Gee, D. G., Biswal, B. B., Kelly, C., Stark, D. E., Margulies, D. S., Shehzad, Z. E., et al. (2011). Low frequency fluctuations reveal integrated and segregated processing among the cerebral hemispheres.
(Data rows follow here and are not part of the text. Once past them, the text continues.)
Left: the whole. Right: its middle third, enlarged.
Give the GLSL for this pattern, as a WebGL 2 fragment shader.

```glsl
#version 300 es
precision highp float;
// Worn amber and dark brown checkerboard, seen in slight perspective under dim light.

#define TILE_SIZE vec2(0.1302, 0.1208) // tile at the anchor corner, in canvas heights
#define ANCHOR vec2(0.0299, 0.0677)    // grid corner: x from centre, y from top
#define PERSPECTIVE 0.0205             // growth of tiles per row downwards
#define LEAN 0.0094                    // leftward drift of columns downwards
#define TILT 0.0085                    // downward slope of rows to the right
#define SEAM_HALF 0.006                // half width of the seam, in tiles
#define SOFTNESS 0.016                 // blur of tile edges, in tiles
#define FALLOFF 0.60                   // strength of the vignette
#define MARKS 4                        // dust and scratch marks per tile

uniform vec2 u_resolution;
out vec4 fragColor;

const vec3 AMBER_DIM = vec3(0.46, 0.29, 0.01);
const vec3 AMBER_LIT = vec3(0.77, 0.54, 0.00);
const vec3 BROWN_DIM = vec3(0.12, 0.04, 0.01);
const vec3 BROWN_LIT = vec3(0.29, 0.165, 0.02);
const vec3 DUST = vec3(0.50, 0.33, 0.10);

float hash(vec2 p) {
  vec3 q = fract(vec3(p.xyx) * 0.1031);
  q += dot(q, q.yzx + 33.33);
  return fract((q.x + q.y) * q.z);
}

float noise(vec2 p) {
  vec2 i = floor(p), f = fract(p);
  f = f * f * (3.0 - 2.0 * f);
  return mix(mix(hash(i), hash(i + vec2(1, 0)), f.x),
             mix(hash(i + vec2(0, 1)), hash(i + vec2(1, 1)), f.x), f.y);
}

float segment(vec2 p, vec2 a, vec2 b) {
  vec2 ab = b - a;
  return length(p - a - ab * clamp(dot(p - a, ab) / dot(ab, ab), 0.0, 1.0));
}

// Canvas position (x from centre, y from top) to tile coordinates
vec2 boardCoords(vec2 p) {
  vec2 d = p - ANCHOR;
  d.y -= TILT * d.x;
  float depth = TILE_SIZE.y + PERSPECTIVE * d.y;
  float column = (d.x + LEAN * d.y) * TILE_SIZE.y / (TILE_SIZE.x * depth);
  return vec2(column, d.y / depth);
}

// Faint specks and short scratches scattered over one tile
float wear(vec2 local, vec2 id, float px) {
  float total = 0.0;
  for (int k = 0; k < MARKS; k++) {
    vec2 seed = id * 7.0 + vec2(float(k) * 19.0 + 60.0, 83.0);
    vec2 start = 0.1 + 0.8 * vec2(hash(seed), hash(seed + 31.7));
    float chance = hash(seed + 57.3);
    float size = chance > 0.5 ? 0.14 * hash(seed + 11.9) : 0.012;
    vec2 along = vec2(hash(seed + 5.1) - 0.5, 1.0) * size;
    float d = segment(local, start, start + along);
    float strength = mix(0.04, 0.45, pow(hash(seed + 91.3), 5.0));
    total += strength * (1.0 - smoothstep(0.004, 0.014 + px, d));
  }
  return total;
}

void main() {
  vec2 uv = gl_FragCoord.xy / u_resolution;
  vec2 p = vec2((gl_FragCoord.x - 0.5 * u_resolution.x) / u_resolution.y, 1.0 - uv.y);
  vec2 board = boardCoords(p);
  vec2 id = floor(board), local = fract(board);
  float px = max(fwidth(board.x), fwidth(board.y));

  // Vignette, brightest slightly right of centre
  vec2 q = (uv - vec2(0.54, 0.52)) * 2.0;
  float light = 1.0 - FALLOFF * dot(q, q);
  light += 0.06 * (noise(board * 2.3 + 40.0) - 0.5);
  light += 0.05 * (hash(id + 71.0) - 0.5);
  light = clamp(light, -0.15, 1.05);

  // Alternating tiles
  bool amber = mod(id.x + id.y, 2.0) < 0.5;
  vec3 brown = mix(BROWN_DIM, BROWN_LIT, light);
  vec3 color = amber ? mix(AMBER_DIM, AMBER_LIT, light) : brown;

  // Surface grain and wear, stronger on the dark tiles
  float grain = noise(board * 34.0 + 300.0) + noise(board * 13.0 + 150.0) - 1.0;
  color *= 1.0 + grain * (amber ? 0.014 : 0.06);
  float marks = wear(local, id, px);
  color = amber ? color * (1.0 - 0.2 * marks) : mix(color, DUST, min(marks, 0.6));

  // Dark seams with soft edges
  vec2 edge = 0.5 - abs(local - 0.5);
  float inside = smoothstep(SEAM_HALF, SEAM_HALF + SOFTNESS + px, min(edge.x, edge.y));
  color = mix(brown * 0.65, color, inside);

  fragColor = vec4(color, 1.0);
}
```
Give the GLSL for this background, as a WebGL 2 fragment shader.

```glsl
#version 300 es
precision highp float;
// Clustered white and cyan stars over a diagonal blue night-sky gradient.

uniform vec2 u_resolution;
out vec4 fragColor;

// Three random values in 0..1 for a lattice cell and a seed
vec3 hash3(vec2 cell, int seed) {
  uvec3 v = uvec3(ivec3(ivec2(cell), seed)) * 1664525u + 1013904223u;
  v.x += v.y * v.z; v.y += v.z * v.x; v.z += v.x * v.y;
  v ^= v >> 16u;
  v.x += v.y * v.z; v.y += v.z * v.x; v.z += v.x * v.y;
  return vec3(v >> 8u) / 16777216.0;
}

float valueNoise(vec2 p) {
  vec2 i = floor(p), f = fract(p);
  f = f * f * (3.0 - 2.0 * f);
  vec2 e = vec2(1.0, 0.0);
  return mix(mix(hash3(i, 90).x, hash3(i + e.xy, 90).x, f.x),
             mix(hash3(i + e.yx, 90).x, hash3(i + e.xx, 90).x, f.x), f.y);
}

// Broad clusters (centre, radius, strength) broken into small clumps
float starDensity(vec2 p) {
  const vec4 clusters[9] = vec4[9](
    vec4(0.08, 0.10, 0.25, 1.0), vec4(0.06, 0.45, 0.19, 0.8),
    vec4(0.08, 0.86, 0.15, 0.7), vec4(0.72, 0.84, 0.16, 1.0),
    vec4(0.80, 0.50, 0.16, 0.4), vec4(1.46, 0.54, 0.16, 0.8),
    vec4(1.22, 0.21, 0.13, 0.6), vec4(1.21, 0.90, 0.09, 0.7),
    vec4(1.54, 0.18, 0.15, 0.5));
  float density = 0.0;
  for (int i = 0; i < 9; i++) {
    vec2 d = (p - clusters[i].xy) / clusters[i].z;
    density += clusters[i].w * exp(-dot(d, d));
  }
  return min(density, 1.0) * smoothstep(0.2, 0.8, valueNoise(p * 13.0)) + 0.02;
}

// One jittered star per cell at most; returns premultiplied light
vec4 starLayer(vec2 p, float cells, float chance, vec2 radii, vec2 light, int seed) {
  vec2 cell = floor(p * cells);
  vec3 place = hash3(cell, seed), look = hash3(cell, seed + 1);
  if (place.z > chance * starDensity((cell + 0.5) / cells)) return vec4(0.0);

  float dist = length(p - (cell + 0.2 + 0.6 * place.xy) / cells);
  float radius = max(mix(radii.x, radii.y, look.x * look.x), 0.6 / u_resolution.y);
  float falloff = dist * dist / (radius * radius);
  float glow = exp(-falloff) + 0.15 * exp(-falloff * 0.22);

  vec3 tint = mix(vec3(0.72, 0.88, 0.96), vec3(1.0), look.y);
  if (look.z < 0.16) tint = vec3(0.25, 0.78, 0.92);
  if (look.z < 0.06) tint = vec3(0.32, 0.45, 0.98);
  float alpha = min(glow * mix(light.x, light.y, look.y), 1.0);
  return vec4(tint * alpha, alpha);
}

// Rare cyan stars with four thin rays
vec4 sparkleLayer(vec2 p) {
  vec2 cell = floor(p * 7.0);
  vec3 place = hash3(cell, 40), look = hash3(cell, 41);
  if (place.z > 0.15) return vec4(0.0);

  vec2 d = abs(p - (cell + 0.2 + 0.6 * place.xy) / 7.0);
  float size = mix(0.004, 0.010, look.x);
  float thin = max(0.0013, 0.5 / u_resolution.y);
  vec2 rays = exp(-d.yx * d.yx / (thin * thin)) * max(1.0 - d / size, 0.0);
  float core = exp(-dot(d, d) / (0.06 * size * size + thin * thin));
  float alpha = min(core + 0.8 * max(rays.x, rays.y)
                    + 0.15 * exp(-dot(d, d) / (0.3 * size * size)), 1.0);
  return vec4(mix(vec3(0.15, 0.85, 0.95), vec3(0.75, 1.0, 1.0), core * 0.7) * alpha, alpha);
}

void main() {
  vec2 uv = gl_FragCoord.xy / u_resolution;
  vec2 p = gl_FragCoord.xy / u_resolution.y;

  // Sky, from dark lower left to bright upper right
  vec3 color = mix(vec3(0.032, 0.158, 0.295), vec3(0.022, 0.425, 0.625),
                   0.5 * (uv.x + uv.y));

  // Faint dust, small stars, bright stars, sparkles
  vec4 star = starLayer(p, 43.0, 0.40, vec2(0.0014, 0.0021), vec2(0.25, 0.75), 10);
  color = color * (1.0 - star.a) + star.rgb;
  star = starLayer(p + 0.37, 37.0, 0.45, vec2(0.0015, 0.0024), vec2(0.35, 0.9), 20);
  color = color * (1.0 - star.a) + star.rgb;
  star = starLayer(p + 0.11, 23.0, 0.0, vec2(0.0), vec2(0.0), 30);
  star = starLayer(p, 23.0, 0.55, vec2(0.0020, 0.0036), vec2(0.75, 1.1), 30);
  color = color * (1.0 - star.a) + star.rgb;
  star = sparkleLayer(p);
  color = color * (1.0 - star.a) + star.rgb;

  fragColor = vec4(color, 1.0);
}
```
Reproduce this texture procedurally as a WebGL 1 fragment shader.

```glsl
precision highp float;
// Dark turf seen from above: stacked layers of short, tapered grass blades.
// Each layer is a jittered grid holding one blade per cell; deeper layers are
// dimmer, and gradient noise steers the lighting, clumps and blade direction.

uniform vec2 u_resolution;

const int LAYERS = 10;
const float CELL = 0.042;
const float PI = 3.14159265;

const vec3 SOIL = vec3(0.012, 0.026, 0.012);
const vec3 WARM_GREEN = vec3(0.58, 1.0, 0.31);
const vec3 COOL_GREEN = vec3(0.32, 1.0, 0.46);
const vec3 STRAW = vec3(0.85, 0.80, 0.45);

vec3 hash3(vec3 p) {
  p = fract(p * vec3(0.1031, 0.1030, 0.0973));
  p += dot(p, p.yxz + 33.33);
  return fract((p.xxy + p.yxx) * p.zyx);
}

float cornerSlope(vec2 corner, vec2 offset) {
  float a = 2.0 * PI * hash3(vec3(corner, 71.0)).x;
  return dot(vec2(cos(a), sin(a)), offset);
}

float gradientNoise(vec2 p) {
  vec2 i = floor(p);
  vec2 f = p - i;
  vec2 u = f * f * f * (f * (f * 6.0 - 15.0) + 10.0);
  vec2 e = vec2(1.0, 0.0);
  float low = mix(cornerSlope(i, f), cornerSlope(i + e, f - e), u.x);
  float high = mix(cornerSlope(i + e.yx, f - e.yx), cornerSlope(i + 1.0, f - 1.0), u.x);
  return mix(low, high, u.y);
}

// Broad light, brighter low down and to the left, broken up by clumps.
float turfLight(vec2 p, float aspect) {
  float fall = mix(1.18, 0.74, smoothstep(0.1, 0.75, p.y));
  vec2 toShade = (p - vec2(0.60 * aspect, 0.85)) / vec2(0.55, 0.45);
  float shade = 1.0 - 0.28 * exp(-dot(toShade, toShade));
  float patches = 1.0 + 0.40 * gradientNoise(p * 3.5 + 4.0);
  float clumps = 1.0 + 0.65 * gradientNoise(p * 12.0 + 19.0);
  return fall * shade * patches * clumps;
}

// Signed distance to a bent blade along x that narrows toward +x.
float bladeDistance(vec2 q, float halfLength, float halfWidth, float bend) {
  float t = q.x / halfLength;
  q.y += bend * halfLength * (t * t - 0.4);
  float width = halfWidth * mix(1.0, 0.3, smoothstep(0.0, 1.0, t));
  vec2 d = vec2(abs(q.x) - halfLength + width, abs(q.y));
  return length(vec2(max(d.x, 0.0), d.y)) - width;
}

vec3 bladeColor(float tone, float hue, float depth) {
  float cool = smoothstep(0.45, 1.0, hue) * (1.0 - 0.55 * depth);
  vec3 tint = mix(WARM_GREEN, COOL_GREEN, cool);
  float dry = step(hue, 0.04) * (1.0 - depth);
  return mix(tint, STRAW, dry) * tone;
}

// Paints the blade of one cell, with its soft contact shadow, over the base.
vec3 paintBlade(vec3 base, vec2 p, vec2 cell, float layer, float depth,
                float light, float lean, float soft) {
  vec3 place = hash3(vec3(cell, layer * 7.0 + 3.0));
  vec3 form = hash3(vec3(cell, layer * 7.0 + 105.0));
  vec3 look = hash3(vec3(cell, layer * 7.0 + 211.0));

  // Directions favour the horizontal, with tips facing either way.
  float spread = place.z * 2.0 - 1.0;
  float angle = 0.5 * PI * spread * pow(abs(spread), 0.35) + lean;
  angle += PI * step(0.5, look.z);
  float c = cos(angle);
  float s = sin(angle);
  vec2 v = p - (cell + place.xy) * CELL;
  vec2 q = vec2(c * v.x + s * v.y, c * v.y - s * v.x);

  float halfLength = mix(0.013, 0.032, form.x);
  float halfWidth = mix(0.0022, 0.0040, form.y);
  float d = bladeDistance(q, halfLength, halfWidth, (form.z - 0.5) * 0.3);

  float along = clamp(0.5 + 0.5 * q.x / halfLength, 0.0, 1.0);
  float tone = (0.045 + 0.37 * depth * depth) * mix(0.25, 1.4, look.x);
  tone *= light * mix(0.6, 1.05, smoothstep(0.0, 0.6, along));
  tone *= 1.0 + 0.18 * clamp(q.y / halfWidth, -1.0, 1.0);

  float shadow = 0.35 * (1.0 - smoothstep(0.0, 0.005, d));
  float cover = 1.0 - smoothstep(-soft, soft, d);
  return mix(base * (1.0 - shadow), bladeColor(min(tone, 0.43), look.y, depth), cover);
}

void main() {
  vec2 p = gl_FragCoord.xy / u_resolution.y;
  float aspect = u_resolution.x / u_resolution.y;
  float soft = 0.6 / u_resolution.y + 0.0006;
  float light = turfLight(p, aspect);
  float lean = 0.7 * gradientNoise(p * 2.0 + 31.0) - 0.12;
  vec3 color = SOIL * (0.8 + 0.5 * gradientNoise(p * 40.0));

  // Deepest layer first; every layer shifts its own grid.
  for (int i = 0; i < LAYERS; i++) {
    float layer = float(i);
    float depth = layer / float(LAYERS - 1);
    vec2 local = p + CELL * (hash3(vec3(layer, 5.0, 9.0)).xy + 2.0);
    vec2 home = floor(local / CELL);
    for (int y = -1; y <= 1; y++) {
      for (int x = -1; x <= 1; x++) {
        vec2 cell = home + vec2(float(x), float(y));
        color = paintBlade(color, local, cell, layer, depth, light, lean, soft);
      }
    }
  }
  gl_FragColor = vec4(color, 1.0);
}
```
NeuroImage, 54(1), 517-527. doi:10.1016/j.neuroimage.2010.05.073.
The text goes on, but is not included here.